From the entries that follow, report every line in which "fries" occurs.

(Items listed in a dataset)
——————————

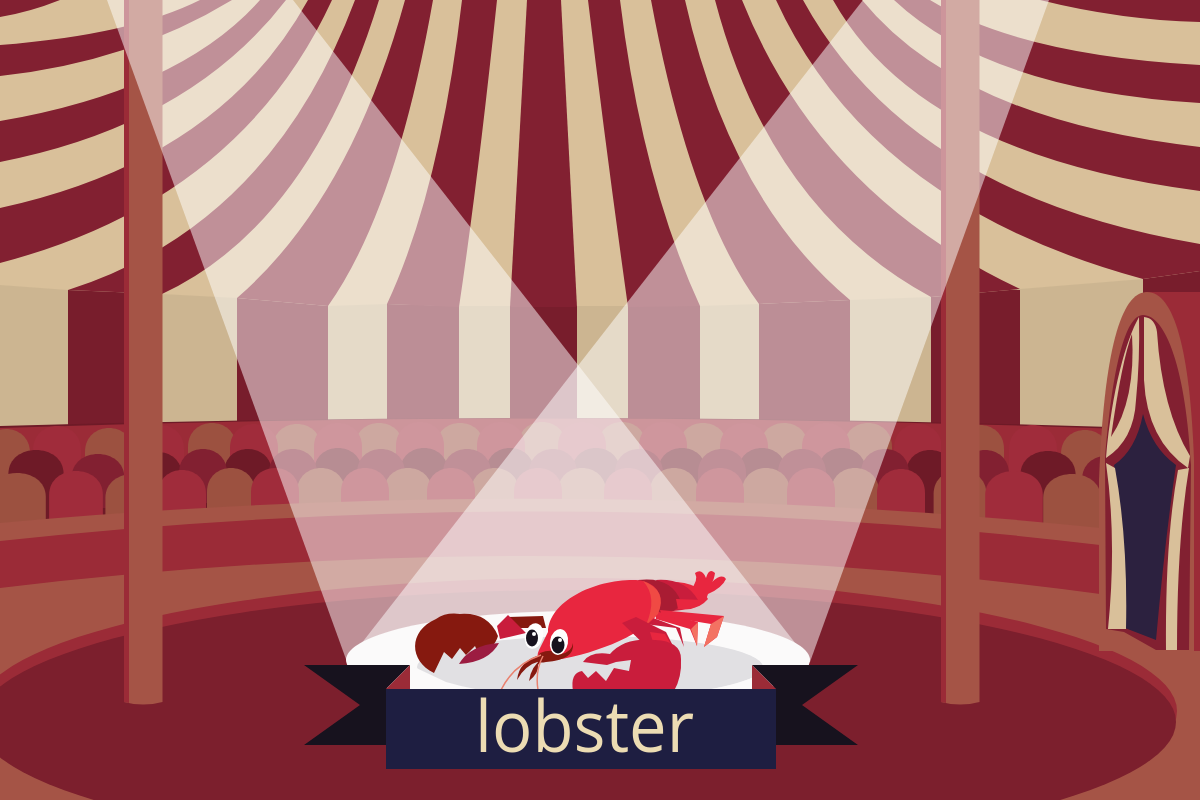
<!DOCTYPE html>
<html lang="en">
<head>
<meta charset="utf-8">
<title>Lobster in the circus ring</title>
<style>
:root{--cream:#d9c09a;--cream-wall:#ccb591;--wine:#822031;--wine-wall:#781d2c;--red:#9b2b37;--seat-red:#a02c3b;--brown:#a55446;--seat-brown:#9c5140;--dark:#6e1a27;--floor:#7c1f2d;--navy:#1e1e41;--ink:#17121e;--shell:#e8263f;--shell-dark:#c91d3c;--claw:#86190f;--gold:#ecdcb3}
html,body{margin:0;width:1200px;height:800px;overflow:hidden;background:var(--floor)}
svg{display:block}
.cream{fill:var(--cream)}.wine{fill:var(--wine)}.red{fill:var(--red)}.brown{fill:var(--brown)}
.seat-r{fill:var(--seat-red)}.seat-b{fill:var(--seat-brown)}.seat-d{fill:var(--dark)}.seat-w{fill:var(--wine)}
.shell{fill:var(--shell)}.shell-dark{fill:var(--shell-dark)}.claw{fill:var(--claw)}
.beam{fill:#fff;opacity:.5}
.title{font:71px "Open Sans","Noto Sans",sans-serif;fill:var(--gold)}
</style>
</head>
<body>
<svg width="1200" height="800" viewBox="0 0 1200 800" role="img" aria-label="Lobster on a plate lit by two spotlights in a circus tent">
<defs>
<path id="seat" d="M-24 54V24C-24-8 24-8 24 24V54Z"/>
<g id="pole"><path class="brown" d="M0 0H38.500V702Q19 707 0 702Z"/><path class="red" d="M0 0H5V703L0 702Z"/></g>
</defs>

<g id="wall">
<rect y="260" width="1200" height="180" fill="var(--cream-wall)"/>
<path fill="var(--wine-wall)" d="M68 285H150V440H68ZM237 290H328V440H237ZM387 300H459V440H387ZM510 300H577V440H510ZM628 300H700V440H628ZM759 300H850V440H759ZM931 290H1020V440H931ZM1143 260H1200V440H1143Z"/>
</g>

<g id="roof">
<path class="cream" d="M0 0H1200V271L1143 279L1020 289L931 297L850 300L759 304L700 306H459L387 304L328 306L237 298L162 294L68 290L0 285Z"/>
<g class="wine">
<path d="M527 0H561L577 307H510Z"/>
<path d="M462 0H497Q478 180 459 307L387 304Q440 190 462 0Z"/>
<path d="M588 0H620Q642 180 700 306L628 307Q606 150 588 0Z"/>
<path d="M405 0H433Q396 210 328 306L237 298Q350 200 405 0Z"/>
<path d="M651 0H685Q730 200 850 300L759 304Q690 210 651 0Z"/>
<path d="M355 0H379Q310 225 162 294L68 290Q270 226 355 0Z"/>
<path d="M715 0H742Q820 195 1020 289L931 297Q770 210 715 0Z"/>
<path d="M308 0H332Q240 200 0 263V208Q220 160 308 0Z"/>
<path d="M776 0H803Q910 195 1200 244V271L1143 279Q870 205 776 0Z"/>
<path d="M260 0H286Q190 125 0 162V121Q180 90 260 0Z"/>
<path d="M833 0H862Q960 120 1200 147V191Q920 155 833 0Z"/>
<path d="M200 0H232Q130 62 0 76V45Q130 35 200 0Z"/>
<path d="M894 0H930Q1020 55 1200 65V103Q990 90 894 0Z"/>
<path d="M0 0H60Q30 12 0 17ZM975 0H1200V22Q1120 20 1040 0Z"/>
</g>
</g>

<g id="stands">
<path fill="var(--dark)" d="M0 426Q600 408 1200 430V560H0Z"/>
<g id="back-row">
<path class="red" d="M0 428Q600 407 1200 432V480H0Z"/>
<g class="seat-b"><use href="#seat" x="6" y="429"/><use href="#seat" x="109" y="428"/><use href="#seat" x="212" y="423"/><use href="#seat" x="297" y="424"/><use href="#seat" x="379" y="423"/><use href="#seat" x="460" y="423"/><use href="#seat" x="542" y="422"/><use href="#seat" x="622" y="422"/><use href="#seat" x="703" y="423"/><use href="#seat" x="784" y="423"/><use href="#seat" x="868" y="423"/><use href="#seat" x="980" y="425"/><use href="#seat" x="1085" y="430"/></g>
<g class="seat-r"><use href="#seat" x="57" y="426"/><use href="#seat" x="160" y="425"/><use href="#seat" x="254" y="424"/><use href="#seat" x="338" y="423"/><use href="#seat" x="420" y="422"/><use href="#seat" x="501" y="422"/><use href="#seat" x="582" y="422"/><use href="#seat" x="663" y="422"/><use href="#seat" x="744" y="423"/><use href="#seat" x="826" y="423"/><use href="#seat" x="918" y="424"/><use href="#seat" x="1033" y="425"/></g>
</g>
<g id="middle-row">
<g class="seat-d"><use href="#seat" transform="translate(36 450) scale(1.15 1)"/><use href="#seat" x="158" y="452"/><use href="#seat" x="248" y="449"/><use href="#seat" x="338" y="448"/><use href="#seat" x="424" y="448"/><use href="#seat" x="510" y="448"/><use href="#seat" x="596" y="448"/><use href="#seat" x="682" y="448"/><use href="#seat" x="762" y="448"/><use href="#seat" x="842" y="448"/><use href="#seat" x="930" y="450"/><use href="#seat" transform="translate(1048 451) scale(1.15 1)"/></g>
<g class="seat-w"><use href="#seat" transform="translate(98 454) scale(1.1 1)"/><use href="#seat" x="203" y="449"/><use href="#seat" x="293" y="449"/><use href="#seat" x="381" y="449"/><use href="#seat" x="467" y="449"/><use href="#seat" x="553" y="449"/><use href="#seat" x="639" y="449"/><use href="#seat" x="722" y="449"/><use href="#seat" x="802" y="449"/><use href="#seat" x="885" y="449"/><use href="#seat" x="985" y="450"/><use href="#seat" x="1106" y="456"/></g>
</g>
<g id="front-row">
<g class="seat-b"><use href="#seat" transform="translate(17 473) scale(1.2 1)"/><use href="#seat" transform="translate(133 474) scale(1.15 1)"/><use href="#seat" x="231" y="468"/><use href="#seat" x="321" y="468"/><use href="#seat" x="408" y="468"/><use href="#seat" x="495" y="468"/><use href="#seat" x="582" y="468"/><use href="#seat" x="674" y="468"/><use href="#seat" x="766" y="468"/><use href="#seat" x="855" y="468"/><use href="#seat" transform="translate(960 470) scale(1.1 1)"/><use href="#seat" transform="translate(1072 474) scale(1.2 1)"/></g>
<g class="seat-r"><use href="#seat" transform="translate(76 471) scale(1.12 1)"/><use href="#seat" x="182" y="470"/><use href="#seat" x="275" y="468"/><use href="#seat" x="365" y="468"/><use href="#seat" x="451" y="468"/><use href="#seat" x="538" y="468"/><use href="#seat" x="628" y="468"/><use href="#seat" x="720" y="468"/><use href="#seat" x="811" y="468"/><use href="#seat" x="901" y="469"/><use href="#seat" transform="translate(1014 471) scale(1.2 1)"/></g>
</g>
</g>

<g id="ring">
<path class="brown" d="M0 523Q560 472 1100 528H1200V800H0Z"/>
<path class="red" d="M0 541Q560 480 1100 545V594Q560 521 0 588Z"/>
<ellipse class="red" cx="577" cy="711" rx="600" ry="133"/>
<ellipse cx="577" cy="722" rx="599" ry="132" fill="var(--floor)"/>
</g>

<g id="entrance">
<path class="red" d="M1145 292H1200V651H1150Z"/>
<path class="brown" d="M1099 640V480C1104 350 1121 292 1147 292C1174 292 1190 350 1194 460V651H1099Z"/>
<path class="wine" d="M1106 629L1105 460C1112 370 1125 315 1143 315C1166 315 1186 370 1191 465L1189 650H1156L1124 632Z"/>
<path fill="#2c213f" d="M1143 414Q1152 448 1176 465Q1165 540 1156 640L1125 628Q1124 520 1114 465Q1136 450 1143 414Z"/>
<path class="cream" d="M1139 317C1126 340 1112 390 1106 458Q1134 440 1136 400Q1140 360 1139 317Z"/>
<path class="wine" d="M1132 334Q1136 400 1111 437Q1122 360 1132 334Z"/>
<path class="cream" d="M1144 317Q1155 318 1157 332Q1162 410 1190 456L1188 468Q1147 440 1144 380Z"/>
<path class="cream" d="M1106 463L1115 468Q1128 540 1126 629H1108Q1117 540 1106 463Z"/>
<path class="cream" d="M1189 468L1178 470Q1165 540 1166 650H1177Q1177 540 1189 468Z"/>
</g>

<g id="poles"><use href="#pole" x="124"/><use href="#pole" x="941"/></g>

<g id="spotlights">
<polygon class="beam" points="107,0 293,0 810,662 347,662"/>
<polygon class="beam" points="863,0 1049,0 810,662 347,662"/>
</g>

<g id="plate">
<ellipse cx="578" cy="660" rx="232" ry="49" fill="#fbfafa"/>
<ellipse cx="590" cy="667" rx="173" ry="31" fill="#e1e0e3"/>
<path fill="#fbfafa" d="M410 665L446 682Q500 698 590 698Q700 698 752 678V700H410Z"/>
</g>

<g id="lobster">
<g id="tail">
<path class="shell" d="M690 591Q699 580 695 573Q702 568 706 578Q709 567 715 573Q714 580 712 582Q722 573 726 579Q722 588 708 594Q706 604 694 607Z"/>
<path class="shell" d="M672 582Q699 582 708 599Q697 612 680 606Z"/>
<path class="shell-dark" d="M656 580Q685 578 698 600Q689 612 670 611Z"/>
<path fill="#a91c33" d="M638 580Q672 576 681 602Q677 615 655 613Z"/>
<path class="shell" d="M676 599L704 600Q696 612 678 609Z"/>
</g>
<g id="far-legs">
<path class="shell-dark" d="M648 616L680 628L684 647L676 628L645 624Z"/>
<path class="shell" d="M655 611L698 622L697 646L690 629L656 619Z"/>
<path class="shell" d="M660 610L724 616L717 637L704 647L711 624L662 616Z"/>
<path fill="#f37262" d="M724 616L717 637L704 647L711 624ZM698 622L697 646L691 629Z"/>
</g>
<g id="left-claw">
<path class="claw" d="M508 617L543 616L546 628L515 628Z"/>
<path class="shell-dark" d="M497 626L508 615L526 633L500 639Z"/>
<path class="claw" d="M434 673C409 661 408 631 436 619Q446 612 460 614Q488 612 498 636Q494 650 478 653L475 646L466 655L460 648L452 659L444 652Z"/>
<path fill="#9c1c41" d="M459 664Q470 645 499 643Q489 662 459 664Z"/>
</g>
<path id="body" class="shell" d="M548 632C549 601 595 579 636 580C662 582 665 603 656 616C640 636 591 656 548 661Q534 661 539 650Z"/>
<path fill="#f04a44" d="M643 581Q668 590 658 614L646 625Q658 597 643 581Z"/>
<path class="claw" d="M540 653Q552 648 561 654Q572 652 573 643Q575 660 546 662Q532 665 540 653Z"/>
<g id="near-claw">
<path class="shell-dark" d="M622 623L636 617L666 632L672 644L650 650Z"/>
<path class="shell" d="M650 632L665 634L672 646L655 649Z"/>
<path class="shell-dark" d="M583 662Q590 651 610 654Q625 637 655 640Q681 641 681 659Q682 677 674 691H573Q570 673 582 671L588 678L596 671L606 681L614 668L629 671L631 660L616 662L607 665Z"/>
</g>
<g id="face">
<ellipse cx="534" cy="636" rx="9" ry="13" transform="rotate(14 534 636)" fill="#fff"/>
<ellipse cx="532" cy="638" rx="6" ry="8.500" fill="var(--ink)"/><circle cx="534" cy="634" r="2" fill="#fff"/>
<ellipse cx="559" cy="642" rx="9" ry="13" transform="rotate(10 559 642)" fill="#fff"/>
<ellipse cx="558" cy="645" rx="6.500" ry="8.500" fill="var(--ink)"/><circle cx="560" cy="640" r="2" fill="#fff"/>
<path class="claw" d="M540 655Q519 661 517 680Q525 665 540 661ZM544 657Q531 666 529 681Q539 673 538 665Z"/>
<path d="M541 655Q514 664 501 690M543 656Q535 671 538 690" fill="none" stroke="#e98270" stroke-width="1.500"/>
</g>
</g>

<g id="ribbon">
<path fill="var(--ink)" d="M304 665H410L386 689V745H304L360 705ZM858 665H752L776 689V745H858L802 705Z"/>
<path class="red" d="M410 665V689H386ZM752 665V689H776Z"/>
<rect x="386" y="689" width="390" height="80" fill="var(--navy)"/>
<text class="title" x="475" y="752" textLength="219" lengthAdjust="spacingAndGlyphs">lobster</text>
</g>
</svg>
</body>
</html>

——————————

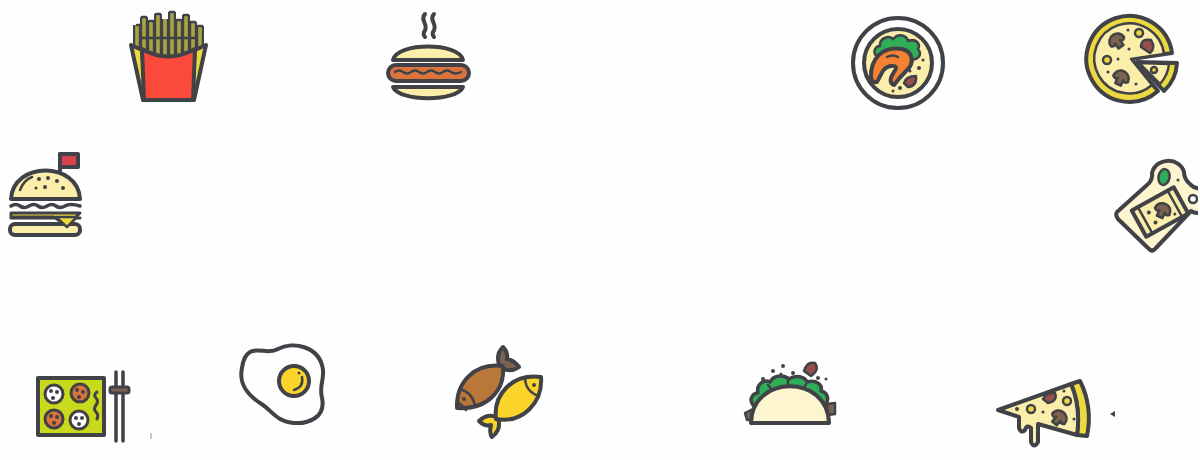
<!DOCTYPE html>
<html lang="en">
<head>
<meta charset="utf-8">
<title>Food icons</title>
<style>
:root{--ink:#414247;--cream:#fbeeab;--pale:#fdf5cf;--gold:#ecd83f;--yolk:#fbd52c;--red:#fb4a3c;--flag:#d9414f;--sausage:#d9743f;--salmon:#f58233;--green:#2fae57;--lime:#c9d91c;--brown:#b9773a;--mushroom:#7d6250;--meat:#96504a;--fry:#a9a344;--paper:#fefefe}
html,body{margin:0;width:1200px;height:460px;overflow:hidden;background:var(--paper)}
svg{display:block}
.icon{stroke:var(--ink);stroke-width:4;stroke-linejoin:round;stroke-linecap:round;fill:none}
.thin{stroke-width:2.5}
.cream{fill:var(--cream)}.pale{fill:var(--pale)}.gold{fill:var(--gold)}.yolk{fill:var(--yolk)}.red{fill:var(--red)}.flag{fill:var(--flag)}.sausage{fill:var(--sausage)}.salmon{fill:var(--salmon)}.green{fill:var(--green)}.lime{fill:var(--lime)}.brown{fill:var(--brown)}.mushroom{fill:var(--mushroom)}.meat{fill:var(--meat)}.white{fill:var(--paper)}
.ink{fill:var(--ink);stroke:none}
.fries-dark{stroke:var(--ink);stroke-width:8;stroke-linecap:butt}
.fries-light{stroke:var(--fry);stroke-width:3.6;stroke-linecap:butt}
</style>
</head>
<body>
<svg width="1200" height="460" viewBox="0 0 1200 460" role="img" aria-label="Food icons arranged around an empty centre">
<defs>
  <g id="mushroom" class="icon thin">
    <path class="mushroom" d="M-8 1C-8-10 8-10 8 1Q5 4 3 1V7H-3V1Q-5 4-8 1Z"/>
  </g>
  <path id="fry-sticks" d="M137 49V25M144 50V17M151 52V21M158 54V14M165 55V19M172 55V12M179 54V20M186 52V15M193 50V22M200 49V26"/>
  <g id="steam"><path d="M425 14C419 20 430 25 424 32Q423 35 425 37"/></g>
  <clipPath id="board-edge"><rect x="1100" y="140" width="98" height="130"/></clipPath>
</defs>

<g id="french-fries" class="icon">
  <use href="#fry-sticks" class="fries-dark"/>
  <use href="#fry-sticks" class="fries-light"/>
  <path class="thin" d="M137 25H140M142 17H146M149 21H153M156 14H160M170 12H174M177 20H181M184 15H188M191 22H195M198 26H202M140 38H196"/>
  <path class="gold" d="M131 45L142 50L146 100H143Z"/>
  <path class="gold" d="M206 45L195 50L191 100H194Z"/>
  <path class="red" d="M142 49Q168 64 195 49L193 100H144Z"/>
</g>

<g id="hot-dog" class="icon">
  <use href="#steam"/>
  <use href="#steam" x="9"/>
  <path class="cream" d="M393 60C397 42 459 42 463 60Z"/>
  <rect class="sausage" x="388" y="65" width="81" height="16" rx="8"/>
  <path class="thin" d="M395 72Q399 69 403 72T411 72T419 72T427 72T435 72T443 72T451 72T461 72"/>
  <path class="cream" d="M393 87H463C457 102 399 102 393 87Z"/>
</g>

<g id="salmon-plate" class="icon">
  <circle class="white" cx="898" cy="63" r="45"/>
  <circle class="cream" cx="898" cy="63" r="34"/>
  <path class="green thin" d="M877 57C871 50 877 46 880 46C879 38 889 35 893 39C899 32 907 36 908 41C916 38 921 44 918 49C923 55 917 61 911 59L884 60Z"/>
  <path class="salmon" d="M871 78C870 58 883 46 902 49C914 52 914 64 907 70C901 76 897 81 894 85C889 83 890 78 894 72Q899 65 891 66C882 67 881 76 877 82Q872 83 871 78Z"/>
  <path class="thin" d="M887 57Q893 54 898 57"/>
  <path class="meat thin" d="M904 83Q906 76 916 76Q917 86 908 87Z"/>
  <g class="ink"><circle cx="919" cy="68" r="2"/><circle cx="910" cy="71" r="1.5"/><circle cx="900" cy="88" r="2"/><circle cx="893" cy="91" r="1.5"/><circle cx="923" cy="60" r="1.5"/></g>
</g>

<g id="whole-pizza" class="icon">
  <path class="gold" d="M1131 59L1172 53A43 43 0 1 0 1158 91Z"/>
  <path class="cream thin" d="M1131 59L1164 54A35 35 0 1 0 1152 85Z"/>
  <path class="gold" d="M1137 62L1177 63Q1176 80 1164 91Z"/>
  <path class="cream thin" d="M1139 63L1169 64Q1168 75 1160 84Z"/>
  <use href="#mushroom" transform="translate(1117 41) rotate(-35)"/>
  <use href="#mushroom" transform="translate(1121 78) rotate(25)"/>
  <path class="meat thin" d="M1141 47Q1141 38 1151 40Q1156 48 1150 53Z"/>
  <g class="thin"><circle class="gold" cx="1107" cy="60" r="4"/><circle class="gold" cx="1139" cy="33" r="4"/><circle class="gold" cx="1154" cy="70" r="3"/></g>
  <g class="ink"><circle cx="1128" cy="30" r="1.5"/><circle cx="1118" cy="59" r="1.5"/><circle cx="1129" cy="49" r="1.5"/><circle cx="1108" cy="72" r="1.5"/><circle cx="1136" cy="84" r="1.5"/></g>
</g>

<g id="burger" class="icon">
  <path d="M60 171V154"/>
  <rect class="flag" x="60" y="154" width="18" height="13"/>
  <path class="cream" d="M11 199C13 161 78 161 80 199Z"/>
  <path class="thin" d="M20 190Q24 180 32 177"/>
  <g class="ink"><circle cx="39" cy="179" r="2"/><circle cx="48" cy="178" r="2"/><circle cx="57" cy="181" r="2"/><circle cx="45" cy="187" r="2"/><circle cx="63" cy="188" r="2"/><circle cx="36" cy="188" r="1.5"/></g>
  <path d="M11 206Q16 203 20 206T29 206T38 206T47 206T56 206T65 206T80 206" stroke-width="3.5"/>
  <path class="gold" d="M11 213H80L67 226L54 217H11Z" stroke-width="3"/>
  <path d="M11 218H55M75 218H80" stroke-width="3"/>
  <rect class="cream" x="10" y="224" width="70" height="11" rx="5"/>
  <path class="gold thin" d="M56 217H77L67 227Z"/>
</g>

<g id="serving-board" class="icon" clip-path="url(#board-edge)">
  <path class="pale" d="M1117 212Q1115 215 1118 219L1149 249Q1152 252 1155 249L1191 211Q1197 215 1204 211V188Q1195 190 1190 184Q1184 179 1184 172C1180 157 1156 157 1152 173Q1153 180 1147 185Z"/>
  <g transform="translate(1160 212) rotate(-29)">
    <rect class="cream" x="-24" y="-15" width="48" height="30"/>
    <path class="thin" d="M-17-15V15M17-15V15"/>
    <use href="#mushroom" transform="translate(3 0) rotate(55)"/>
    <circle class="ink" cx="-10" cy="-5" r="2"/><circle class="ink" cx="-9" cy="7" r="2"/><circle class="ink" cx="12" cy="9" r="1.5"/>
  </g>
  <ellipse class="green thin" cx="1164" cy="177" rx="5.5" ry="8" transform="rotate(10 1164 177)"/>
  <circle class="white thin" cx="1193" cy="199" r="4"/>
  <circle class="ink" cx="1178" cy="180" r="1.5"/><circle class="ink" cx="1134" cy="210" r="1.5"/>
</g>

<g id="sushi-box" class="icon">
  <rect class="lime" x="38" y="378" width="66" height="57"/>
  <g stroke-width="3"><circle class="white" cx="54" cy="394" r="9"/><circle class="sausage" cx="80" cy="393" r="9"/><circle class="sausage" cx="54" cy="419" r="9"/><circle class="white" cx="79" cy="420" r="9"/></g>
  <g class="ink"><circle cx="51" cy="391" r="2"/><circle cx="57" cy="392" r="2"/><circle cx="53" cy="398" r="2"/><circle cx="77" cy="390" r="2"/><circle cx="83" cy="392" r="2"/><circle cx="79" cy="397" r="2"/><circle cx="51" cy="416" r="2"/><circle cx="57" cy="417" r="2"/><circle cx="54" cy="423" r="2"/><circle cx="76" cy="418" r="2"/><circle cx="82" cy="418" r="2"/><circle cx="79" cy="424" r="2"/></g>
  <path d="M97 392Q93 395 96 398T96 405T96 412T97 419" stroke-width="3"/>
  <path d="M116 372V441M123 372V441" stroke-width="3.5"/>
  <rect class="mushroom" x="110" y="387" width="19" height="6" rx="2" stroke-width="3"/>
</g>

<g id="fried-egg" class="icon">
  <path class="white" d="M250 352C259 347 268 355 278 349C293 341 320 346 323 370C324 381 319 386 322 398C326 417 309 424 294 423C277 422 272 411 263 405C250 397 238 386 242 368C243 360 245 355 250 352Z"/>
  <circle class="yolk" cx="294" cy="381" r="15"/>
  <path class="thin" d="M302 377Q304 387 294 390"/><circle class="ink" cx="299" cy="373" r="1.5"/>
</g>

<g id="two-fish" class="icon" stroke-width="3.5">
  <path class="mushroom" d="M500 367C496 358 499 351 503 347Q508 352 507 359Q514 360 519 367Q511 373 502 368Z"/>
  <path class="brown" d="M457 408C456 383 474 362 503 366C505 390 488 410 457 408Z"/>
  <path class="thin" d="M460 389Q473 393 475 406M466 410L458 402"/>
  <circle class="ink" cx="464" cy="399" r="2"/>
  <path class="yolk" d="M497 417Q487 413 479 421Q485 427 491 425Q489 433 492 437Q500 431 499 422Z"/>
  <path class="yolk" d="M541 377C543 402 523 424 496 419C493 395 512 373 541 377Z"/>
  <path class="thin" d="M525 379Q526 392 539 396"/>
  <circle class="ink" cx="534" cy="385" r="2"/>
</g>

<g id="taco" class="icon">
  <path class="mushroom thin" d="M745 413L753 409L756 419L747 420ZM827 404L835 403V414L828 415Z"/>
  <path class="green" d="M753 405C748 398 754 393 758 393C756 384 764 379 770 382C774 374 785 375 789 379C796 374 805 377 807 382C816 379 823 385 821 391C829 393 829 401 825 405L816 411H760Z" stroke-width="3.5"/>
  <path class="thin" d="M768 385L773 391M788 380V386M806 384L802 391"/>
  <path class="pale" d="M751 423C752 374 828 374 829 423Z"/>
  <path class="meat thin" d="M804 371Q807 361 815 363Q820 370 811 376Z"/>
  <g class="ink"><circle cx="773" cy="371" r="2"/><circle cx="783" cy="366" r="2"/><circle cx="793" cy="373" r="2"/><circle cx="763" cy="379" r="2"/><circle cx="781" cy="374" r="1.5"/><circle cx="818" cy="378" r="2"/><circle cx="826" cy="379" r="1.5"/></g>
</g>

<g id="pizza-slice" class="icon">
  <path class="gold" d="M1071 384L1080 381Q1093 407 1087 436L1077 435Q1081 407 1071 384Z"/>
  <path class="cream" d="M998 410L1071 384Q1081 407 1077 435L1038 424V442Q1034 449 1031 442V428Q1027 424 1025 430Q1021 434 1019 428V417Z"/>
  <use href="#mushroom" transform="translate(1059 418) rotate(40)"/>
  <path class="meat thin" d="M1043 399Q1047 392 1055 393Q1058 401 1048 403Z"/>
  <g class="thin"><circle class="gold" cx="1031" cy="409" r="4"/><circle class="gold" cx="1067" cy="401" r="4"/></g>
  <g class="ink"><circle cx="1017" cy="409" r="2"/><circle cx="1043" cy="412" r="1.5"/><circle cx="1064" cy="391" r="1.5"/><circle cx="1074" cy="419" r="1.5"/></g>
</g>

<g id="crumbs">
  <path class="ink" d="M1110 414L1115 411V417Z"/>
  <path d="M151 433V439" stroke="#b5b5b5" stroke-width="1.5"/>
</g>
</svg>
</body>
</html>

——————————

= Completed exercise =
.fries-dark{stroke:var(--ink);stroke-width:8;stroke-linecap:butt}
.fries-light{stroke:var(--fry);stroke-width:3.6;stroke-linecap:butt}
<g id="french-fries" class="icon">
  <use href="#fry-sticks" class="fries-dark"/>
  <use href="#fry-sticks" class="fries-light"/>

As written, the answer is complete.